Scientists enlist big data to guide conservation efforts
Despite a deluge of new information about the diversity and distribution of plants and animals around the globe, "big data" has yet to make a mark on conservation efforts to preserve the planet's biodiversity. But that may soon change.
A new model developed by University of California, Berkeley, biologist Brent Mishler and his colleagues in Australia leverages this growing mass of data – much of it from newly digitized museum collections – to help pinpoint the best areas to set aside as preserves and to help biologists understand the evolutionary history of life on Earth.
The model takes into account not only the number of species throughout an area – the standard measure of biodiversity – but also the variation among species and their geographic rarity, or endemism.
"For most people, species are something special, but a plant like a dandelion, with lots of close relatives, shouldn't be counted equal to our endemic redwood, which has no close relatives," said Mishler, a UC Berkeley professor of integrative biology. "We now have a more complex view of biodiversity that takes into account more than the number of species, but also their rarity in the landscape and the rarity of close relatives."
The model, which requires intense computer calculations, is described in this week's online edition of Nature Communications.
"If our goal is to preserve the tree of life and pass it on to our children, then it's important to preserve not only the cradles of new species, the neoendemics, but also the refuges of rare and threatened species, the paleoendemics; the nurseries and the nursing homes," said Mishler, director of the University and Jepson Herbaria at UC Berkeley and senior fellow at the new Berkeley Institute for Data Sciences (BIDS).
Mishler and his colleagues created the model, which they call categorical analysis of neo- and paleoendemism (CANAPE), while he was in Australia in 2011 to take advantage of the country's comprehensive plant database.
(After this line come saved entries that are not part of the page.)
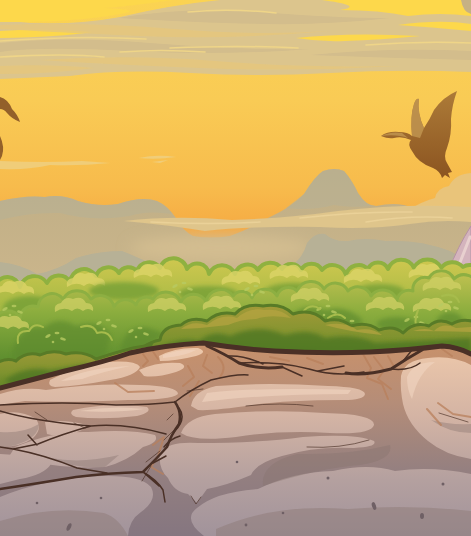
<!DOCTYPE html>
<html lang="en">
<head>
<meta charset="utf-8">
<title>Sunset cliff</title>
<style>
:root{--cloud:#dcc58d;--cloud-warm:#e6c77c;--sun:#fdd84b;--haze:#c8b48a;--peak:#bfb08a;--mist:#b7b196;--leaf-edge:#8fb140;--leaf-dark:#5d8a2d;--leaf-light:#d3d267;--crack:#4a3026;--slab:#d5b8a8;--slab-low:#a9999a;--rust:#b9805c;--shade:#87746f}
html,body{margin:0;height:100%;overflow:hidden}
svg{display:block;width:471px;height:536px}
.line{fill:none;stroke-linecap:round;stroke-linejoin:round}
</style>
</head>
<body>
<svg viewBox="0 0 471 536" role="img" aria-label="Cracked rock ledge and bushes under an orange sunset sky with flying birds">
<defs>
<linearGradient id="sky" x1="0" y1="0" x2="0" y2="1"><stop offset="0" stop-color="#fbd352"/><stop offset=".4" stop-color="#f9cb55"/><stop offset=".75" stop-color="#f7bb4c"/><stop offset="1" stop-color="#f5a23f"/></linearGradient>
<linearGradient id="mountain" x1="0" y1="0" x2="0" y2="1"><stop offset="0" stop-color="#bfae85"/><stop offset="1" stop-color="#cdb78d"/></linearGradient>
<linearGradient id="bird" x1="0" y1="0" x2="0" y2="1"><stop offset="0" stop-color="#ad7b38"/><stop offset="1" stop-color="#8b5420"/></linearGradient>
<linearGradient id="bush-back" x1="0" y1="0" x2="0" y2="1"><stop offset="0" stop-color="#cfc84f"/><stop offset=".45" stop-color="#a5b944"/><stop offset="1" stop-color="#5f9331"/></linearGradient>
<linearGradient id="bush-mid" x1="0" y1="0" x2="0" y2="1"><stop offset="0" stop-color="#c3c251"/><stop offset=".4" stop-color="#8bad3e"/><stop offset="1" stop-color="#4f842a"/></linearGradient>
<linearGradient id="bush-front" x1="0" y1="0" x2="0" y2="1"><stop offset="0" stop-color="#a39a38"/><stop offset=".5" stop-color="#7f932f"/><stop offset="1" stop-color="#4b7a22"/></linearGradient>
<linearGradient id="rock" gradientUnits="userSpaceOnUse" x1="0" y1="345" x2="0" y2="536"><stop offset="0" stop-color="#c8916b"/><stop offset=".3" stop-color="#b58d78"/><stop offset=".65" stop-color="#958080"/><stop offset="1" stop-color="#857680"/></linearGradient>
<linearGradient id="slab" gradientUnits="userSpaceOnUse" x1="0" y1="350" x2="0" y2="536"><stop offset="0" stop-color="#ecc7aa"/><stop offset=".35" stop-color="#d4b4a4"/><stop offset=".7" stop-color="#b4a09f"/><stop offset="1" stop-color="#a1939b"/></linearGradient>
<filter id="soft" x="-20%" y="-40%" width="140%" height="180%"><feGaussianBlur stdDeviation="2"/></filter>
<filter id="blur" x="-30%" y="-60%" width="160%" height="220%"><feGaussianBlur stdDeviation="7"/></filter>
<g id="leaf-tuft"><path d="M0 10Q-2 2 6 1Q10-6 18-3Q27-7 31 1Q39 1 38 9Q33 5 28 9Q22 4 17 9Q9 4 0 10Z"/></g>
<g id="leaf-flecks"><ellipse rx="3" ry="1.5" transform="rotate(-30)"/><ellipse cx="9" cy="-3" rx="2.5" ry="1.3"/><ellipse cx="15" cy="3" rx="3" ry="1.4" transform="rotate(15 15 3)"/><circle cx="5" cy="6" r="1.3"/></g>
</defs>

<rect id="sunset" width="471" height="250" fill="url(#sky)"/>

<g id="high-clouds">
<path fill="var(--cloud)" d="M0 20Q60 28 120 17Q170 5 220 0H471V72Q400 69 330 73T190 73T70 76L0 79Z"/>
<path fill="var(--sun)" d="M0 0H172Q140 5 104 8Q146 10 120 14Q70 23 0 22ZM0 31Q45 28 92 32Q60 37 0 38ZM322 0H471V16Q440 12 408 16Q380 10 340 10Q366 6 322 0ZM296 38Q350 32 420 36Q380 40 345 41Q320 42 296 38ZM398 25Q440 19 471 24V31Q430 27 398 25Z"/>
<path fill="#d3bd8c" d="M118 18Q190 6 262 12T390 18Q330 25 265 24T118 18ZM0 43Q70 36 150 43T310 49Q220 56 130 51T0 52ZM310 55Q390 47 471 51V60Q390 58 310 55Z"/>
<path fill="var(--cloud-warm)" opacity=".8" d="M0 25Q90 22 174 29T330 31Q230 40 140 36T0 29ZM40 60Q130 54 215 61T400 66Q300 72 200 68T40 60ZM0 66Q50 64 94 68Q50 74 0 74Z"/>
<path class="line" stroke="#efd588" stroke-width="1.5" d="M0 41Q80 35 146 39M170 48Q240 45 298 48M188 12Q230 8 276 13M0 57Q66 53 104 57M366 45Q420 41 471 43M120 52Q160 49 205 52"/>
<path fill="#c6b184" d="M461 0H471V14Q463 12 461 0Z"/>
</g>
<g id="thin-clouds" fill="#f0cd79">
<path d="M0 161Q45 163 82 161L110 163Q80 166 50 165Q30 170 0 169Z"/><path d="M139 158Q157 154 176 157Q156 160 139 158ZM152 162L168 160L160 163Z"/>
<path d="M471 173Q455 174 449 186Q437 188 435 198Q420 202 407 211H471Z" fill="#e9c47a"/>
</g>

<g id="birds">
<path fill="url(#bird)" d="M381 136Q388 131 399 132Q408 132 412 136Q410 116 414 104Q416 98 419 99Q417 113 424 128Q430 119 434 110Q443 97 457 91Q452 105 451 119Q452 134 447 148Q443 157 447 163L452 172L448 173L450 178L445 175L442 178Q440 171 433 168Q418 163 412 151Q407 144 411 140Q402 136 394 138Q388 139 381 136Z"/>
<path fill="#c49a55" opacity=".75" d="M412 136Q410 116 414 104Q416 98 419 99Q417 113 424 128L420 138ZM381 136Q391 131 402 133L408 138Q397 134 381 136Z"/>
<path fill="#93602a" d="M0 97Q8 99 12 109Q18 115 20 122Q12 119 7 113Q4 109 0 109ZM0 136Q5 147 2 156L0 160Z"/>
</g>

<g id="mountains">
<path fill="url(#mountain)" d="M0 201Q26 195 45 197Q62 194 78 201Q98 207 118 204Q142 196 157 201Q168 206 176 218Q183 231 193 236Q210 239 230 236Q252 228 268 218Q292 207 304 194Q315 176 323 171Q335 167 344 171Q352 180 358 193Q366 206 376 206Q398 201 413 208Q440 206 471 216V310H0Z"/>
<path fill="var(--mist)" opacity=".55" d="M0 201Q26 195 45 197Q62 194 78 201Q98 207 118 204Q142 196 157 201Q168 206 172 214Q146 210 130 216Q92 222 60 213Q30 212 0 220ZM304 194Q315 176 323 171Q335 167 344 171Q352 180 358 193Q366 206 376 206Q350 208 334 205Q312 211 286 208Z"/>
<ellipse cx="220" cy="248" rx="90" ry="13" fill="#d3bd90" filter="url(#blur)"/>
<path fill="var(--mist)" d="M0 262Q20 264 37 274Q58 270 76 258Q98 251 122 251Q148 261 170 273V310H0ZM284 270Q302 262 307 243Q315 232 325 234Q334 242 348 241Q365 237 386 241Q418 239 450 251L471 262V310H270Z"/>
<path fill="#dfc58b" d="M124 221Q176 215 232 220Q290 218 338 211Q405 203 471 207V222Q440 219 410 224Q370 230 320 227Q250 226 205 231Q168 225 124 221Z"/>
<path class="line" stroke="#ead198" stroke-width="1.5" d="M151 222Q210 225 260 222M300 218Q360 211 412 212M366 222Q410 215 452 218"/>
</g>
<path id="pale-spire" fill="#d4b4bd" stroke="#b792a5" d="M471 226Q458 246 448 272H471Z"/><path class="line" stroke="#e8d0cf" stroke-width="3" d="M470 237L457 270"/>

<g id="bushes">
<path fill="url(#bush-back)" stroke="var(--leaf-edge)" stroke-width="4" stroke-linejoin="round" d="M-5 286A13 13 0 0 1 20 287A15 15 0 0 1 47 283A13 13 0 0 1 70 282A14 14 0 0 1 96 276A13 13 0 0 1 119 273A11 11 0 0 1 137 271A13 13 0 0 1 160 268A14 14 0 0 1 187 269A12 12 0 0 1 209 274A14 14 0 0 1 235 274A13 13 0 0 1 258 270A14 14 0 0 1 282 269A11 11 0 0 1 301 270A12 12 0 0 1 322 270A14 14 0 0 1 346 275A13 13 0 0 1 368 269A11 11 0 0 1 388 269A14 14 0 0 1 414 268A15 15 0 0 1 441 268A14 14 0 0 1 463 267A11 11 0 0 1 478 269V370H-5Z"/>
<g fill="#ddd568" opacity=".8"><use href="#leaf-tuft" x="-4" y="285"/><use href="#leaf-tuft" x="67" y="277"/><use href="#leaf-tuft" x="134" y="268"/><use href="#leaf-tuft" x="222" y="275"/><use href="#leaf-tuft" x="270" y="269"/><use href="#leaf-tuft" x="344" y="273"/><use href="#leaf-tuft" x="409" y="268"/></g>
<g fill="#719d36" opacity=".75" filter="url(#soft)"><ellipse cx="30" cy="308" rx="27" ry="12"/><ellipse cx="124" cy="291" rx="35" ry="9"/><ellipse cx="208" cy="294" rx="30" ry="8"/><ellipse cx="293" cy="292" rx="29" ry="9"/><ellipse cx="380" cy="292" rx="25" ry="8"/><ellipse cx="463" cy="295" rx="20" ry="8"/></g>
<path fill="url(#bush-mid)" stroke="#8daf42" stroke-width="3" stroke-linejoin="round" d="M-5 319A14 14 0 0 1 20 318A13 13 0 0 1 38 307A14 14 0 0 1 63 299A16 16 0 0 1 91 299A14 14 0 0 1 114 307A13 13 0 0 1 136 305A11 11 0 0 1 153 299A16 16 0 0 1 181 302A14 14 0 0 1 206 302A15 15 0 0 1 233 296A11 11 0 0 1 252 298A14 14 0 0 1 277 296A12 12 0 0 1 297 291A15 15 0 0 1 324 289A14 14 0 0 1 348 291A14 14 0 0 1 371 296A15 15 0 0 1 397 300A12 12 0 0 1 413 291A12 12 0 0 1 429 278A14 14 0 0 1 454 279A14 14 0 0 1 478 288V375H-5Z"/>
<g fill="var(--leaf-light)" opacity=".72"><use href="#leaf-tuft" x="55" y="302"/><use href="#leaf-tuft" x="148" y="302"/><use href="#leaf-tuft" x="203" y="300"/><use href="#leaf-tuft" x="291" y="292"/><use href="#leaf-tuft" x="366" y="301"/><use href="#leaf-tuft" x="423" y="281"/><use href="#leaf-tuft" x="413" y="302"/><use href="#leaf-tuft" x="-9" y="320"/></g>
<g fill="var(--leaf-dark)" opacity=".65" filter="url(#soft)"><path d="M12 352Q22 323 44 328Q57 315 76 326Q101 318 111 336L104 360H12Z"/><path d="M120 351Q126 322 149 328L165 334L138 354ZM287 320Q301 301 326 310Q344 304 362 319L359 341H296Z"/><ellipse cx="397" cy="324" rx="20" ry="7"/><ellipse cx="450" cy="324" rx="14" ry="12"/></g>
<g fill="#b8cb62" opacity=".8"><use href="#leaf-flecks" x="48" y="336"/><use href="#leaf-flecks" x="99" y="323"/><use href="#leaf-flecks" x="131" y="331"/><use href="#leaf-flecks" x="319" y="309"/><use href="#leaf-flecks" x="343" y="324"/><use href="#leaf-flecks" x="407" y="320"/><use href="#leaf-flecks" x="441" y="305"/><use href="#leaf-flecks" x="175" y="286"/><use href="#leaf-flecks" x="247" y="289"/><use href="#leaf-flecks" x="5" y="309"/></g>
<path class="line" stroke="#a7bc4c" stroke-width="2" d="M18 343Q16 330 29 331Q34 322 43 327M81 327Q93 323 97 333Q108 330 112 340M302 313Q310 302 320 309M328 318Q338 311 345 318M418 310Q413 322 418 331M442 296Q455 292 459 302"/>
<path fill="url(#bush-front)" stroke="#587b27" stroke-width="3" stroke-linejoin="round" d="M126 364Q142 343 160 340Q162 326 181 325Q191 316 207 321Q219 310 235 314Q245 303 263 306Q282 303 293 314Q312 308 325 321Q341 317 351 326Q367 321 379 330Q394 325 403 333Q414 321 429 326Q439 317 452 324Q463 317 478 323V370H126Z"/>
<path fill="url(#bush-front)" stroke="#587b27" stroke-width="3" d="M-5 364Q6 357 16 361Q26 351 40 355Q53 349 66 354Q83 350 96 359Q114 353 133 348L151 345L140 370L-5 400Z"/>
<path fill="#4c7422" opacity=".75" filter="url(#soft)" d="M156 352Q176 336 199 341Q213 329 230 336Q258 323 285 335Q309 328 325 338Q355 333 375 343L471 338V360H156ZM4 381Q24 365 50 370L87 364L96 370L20 387Z"/>
<path fill="#bba743" opacity=".65" d="M181 329Q192 320 207 325Q222 313 237 318Q249 307 264 310Q281 308 291 318Q270 314 256 319Q241 319 228 325Q205 328 181 329ZM325 325Q345 321 357 330Q372 327 382 335Q350 332 325 325ZM413 331Q426 327 434 331Q443 322 456 328L471 327V332Q437 331 413 331Z"/>
</g>

<g id="rock-ledge">
<path fill="url(#rock)" d="M0 388Q35 379 65 371Q104 362 130 353Q165 345 203 343Q240 349 274 351Q325 354 370 352Q410 350 442 346Q458 347 471 354V536H0Z"/>
<g id="slabs" fill="url(#slab)">
<path d="M50 380Q76 366 106 362Q136 360 140 367Q136 376 110 380Q79 386 55 387Q47 386 50 380ZM159 356Q176 347 198 348Q209 352 196 356Q176 361 160 361ZM139 370Q158 361 180 363Q190 367 176 372Q156 378 144 376Z"/>
<path d="M0 394Q24 386 46 390Q96 383 140 385Q178 386 178 394Q171 400 128 400Q70 403 25 401L0 405ZM73 410Q112 402 147 407Q153 412 137 416Q103 420 76 417Q68 414 73 410Z"/>
<path d="M191 406Q193 391 216 386Q268 382 328 386Q364 387 365 394Q364 400 343 400Q287 400 252 405Q213 411 198 410ZM181 433Q187 417 215 414Q272 409 324 413Q375 414 374 425Q371 435 330 433Q280 430 236 437Q194 442 181 433Z"/>
<path d="M401 376Q404 360 428 358Q452 355 471 365V459Q445 455 428 441Q408 425 403 404Q400 389 401 376Z"/>
<path d="M0 414Q20 409 36 419Q43 429 33 438Q21 447 0 447ZM45 422Q65 419 87 425L82 430Q62 439 47 434ZM15 447Q53 431 88 432Q132 429 155 435Q160 442 143 447Q128 461 105 467Q67 469 34 462L10 455ZM0 454Q32 455 51 464Q44 475 20 479L0 484Z"/>
<path d="M160 452Q170 441 198 443Q260 443 303 437Q355 433 374 441Q378 447 354 448Q315 446 282 456Q256 463 251 475Q228 485 207 489L197 503L188 494Q174 492 168 478Q158 469 160 452Z"/>
<path d="M0 497Q46 478 102 476Q141 475 151 487Q158 500 141 512Q129 520 128 536H0ZM197 508Q215 492 258 489Q293 472 333 471Q368 463 395 471Q432 466 471 474V536H204Q182 519 197 508Z"/>
</g>
<path fill="#f2d5c1" opacity=".6" d="M163 355Q180 349 196 350Q185 356 163 358ZM61 381Q85 368 130 366Q101 372 82 379ZM207 393Q258 387 351 390L348 394Q264 394 202 402ZM80 411Q112 405 144 409Q115 413 80 411ZM407 377Q413 362 435 362Q418 373 412 399Q407 390 407 377Z"/>
<g id="rock-shade" fill="var(--shade)" opacity=".4"><path d="M0 432Q22 434 39 424Q38 443 0 448ZM51 458Q81 464 119 455L105 467Q74 469 51 458ZM297 454Q350 455 390 445Q394 460 360 465Q320 468 263 486Q260 463 297 454ZM0 521Q51 505 104 513Q119 518 128 536H0ZM216 529Q275 503 348 509Q408 504 471 511V536H216ZM431 420Q449 425 471 424V433Q449 433 431 420Z"/></g>
<g id="rust-veins" class="line" stroke="var(--rust)" stroke-width="2" opacity=".75"><path d="M143 354L148 361L143 366M152 350L158 359M207 355L203 366L212 373M218 357Q228 367 220 377M363 354L371 368L367 378L382 384L388 399M374 357L384 370L378 379L391 389M388 356L393 365M442 349L452 356M115 383L128 392L154 391M188 366L194 377L183 386M270 357L289 361M307 358L323 364"/><path d="M153 445L164 437L158 456L151 467L163 474M199 381L190 396M438 403L453 414L471 417M427 409L441 425"/></g>
<g id="cracks" class="line" stroke="var(--crack)">
<path stroke-width="5" d="M0 388Q35 379 65 371Q104 362 130 353Q165 345 203 343Q240 349 274 351Q325 354 370 352Q410 350 442 346Q458 347 471 354"/>
<path stroke-width="3" d="M207 346Q225 354 239 363Q259 370 282 367M422 350Q406 359 391 369Q364 376 346 373"/>
<path stroke-width="1.5" d="M239 363Q277 361 309 369Q335 377 364 372M391 369Q410 371 420 363M228 356Q244 355 263 364M318 371L344 366M404 360L412 350M282 367L302 376"/>
<path stroke-width="2.5" d="M175 402Q182 412 179 424Q171 435 167 447Q157 458 143 472Q107 473 76 477Q34 484 0 489"/>
<path stroke-width="1.5" d="M0 405Q66 401 116 405Q151 405 175 402Q190 390 211 380Q236 374 248 375M179 408Q187 419 174 432M0 411Q33 421 91 426Q62 434 38 444L13 449L0 447M91 426Q126 423 166 434M13 449Q45 455 77 468L107 473M143 472Q157 480 163 490L165 502M164 447Q170 439 180 436M153 463L166 456M37 445L28 435M143 472L159 486"/>
<path stroke-width="1" opacity=".65" d="M173 414L167 420M176 428L164 440M160 451L146 462M151 466L142 481M47 420L35 412M85 428L74 423M187 391L203 389M246 406Q280 402 313 406M307 447Q340 449 369 440M191 496L196 504L201 497M439 413L468 422"/>
</g>
<g id="chips" fill="#6f6065"><ellipse cx="374" cy="506" rx="2" ry="4" transform="rotate(-18 374 506)"/><ellipse cx="422" cy="516" rx="2" ry="3"/><ellipse cx="69" cy="527" rx="2" ry="4" transform="rotate(25 69 527)"/><circle cx="101" cy="498" r="1.3"/><circle cx="283" cy="513" r="1.3"/><circle cx="328" cy="478" r="1.5"/><circle cx="443" cy="484" r="1.5"/><circle cx="246" cy="525" r="1.4"/><circle cx="37" cy="503" r="1.3"/><circle cx="237" cy="462" r="1.3"/></g>
</g>
</svg>
</body>
</html>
Australia is ahead of the United States in terms of digitizing its museum collections and geographically coding, or georeferencing, them, he said.
Identifying California's Preservation Needs
The model can be used, however, with any good georeferenced database of species abundance and relatedness, Mishler said. He, Bruce Baldwin and David Ackerly, UC Berkeley professors of integrative biology, earlier this year received a $391,000, three-year grant from the National Science Foundation to apply CANAPE to the state's plant databases, primarily that of the Consortium of California Herbaria.
"These new methods will allow assessment of conservation reserve coverage and identify complementary areas of biodiversity that have unique evolutionary histories in need of conservation," Mishler said.
Early results from California already have pinpointed regions – such as the upper Sacramento Valley near Lake Shasta, the coastal redwood belt and the San Francisco Bay Area's unique serpentine soil areas – as hotbeds of endemic biodiversity worthy of preservation.
Use the Entire Tree of Life
Mishler's model basically takes a yardstick to the limbs, branches and twigs of the tree of life, the branching diagram that illustrates the relationship of one species to another. The terminal "buds" of each twig are today's living species, and the nearness of twigs represents how closely species are related.
The tree was initially a metaphor for the relatedness of all species. Charles Darwin referred to the tree of life in his seminal 1859 book, "On the Origin of Species." But genetic comparisons and molecular dating have in the past several decades provided exact lengths, in years, for most of these branches, indicating how long ago a species had a common ancestor. That wealth of phylogenetic information has not yet been fully taken into account in assessments of biodiversity, Misher said.
"If we look only at the diversity of species – the twigs on the tree of life – we aren't taking advantage of all this branch information," he said. "It's like looking at the frosting instead of the whole cake."
The new method starts with the branches connecting the species in a specific area, so-called phylogenetic diversity, but then gives more weight to those branches that are endemic – that is, restricted in range. This "relative phylogenetic endemism" is a better measure of diversity and rarity, Mishler argues, and should be what scientists and policymakers look at when considering whether to conserve an area.
"This provides a powerful conservation argument as well as a method of identifying areas containing endangered lineages we need to protect," he said. "Since we can't save everything, we have to prioritize our conservation efforts, and this helps."
Such an analysis can pinpoint and differentiate between areas with clusters of new, emerging species (neoendemics) and areas with clusters of unique, but disappearing, species (paleoendemics) that often occupy refuges such as high mountains.
"Our new method lets us spot not only concentrations of endemic lineages, but distinguish the long-lived paleoendemics and the short-lived neoendemics," Mishler said.
The new paper takes as an example a small subset of Australia's flora, its acacia trees. Mishler and coauthors show how one can lay a grid across the entire continent and count not only the species (twigs) in each area, but also the phylogenetic distance between species (the branch length between twigs), measuring down the branch to the nearest junction, then back up to the other twig. Diversity weighted by a branch's endemism yields a unique map of areas of endemism.
According to Mishler, the model could someday establish definitively which regions of the world, such as California or Australia, are the most diverse.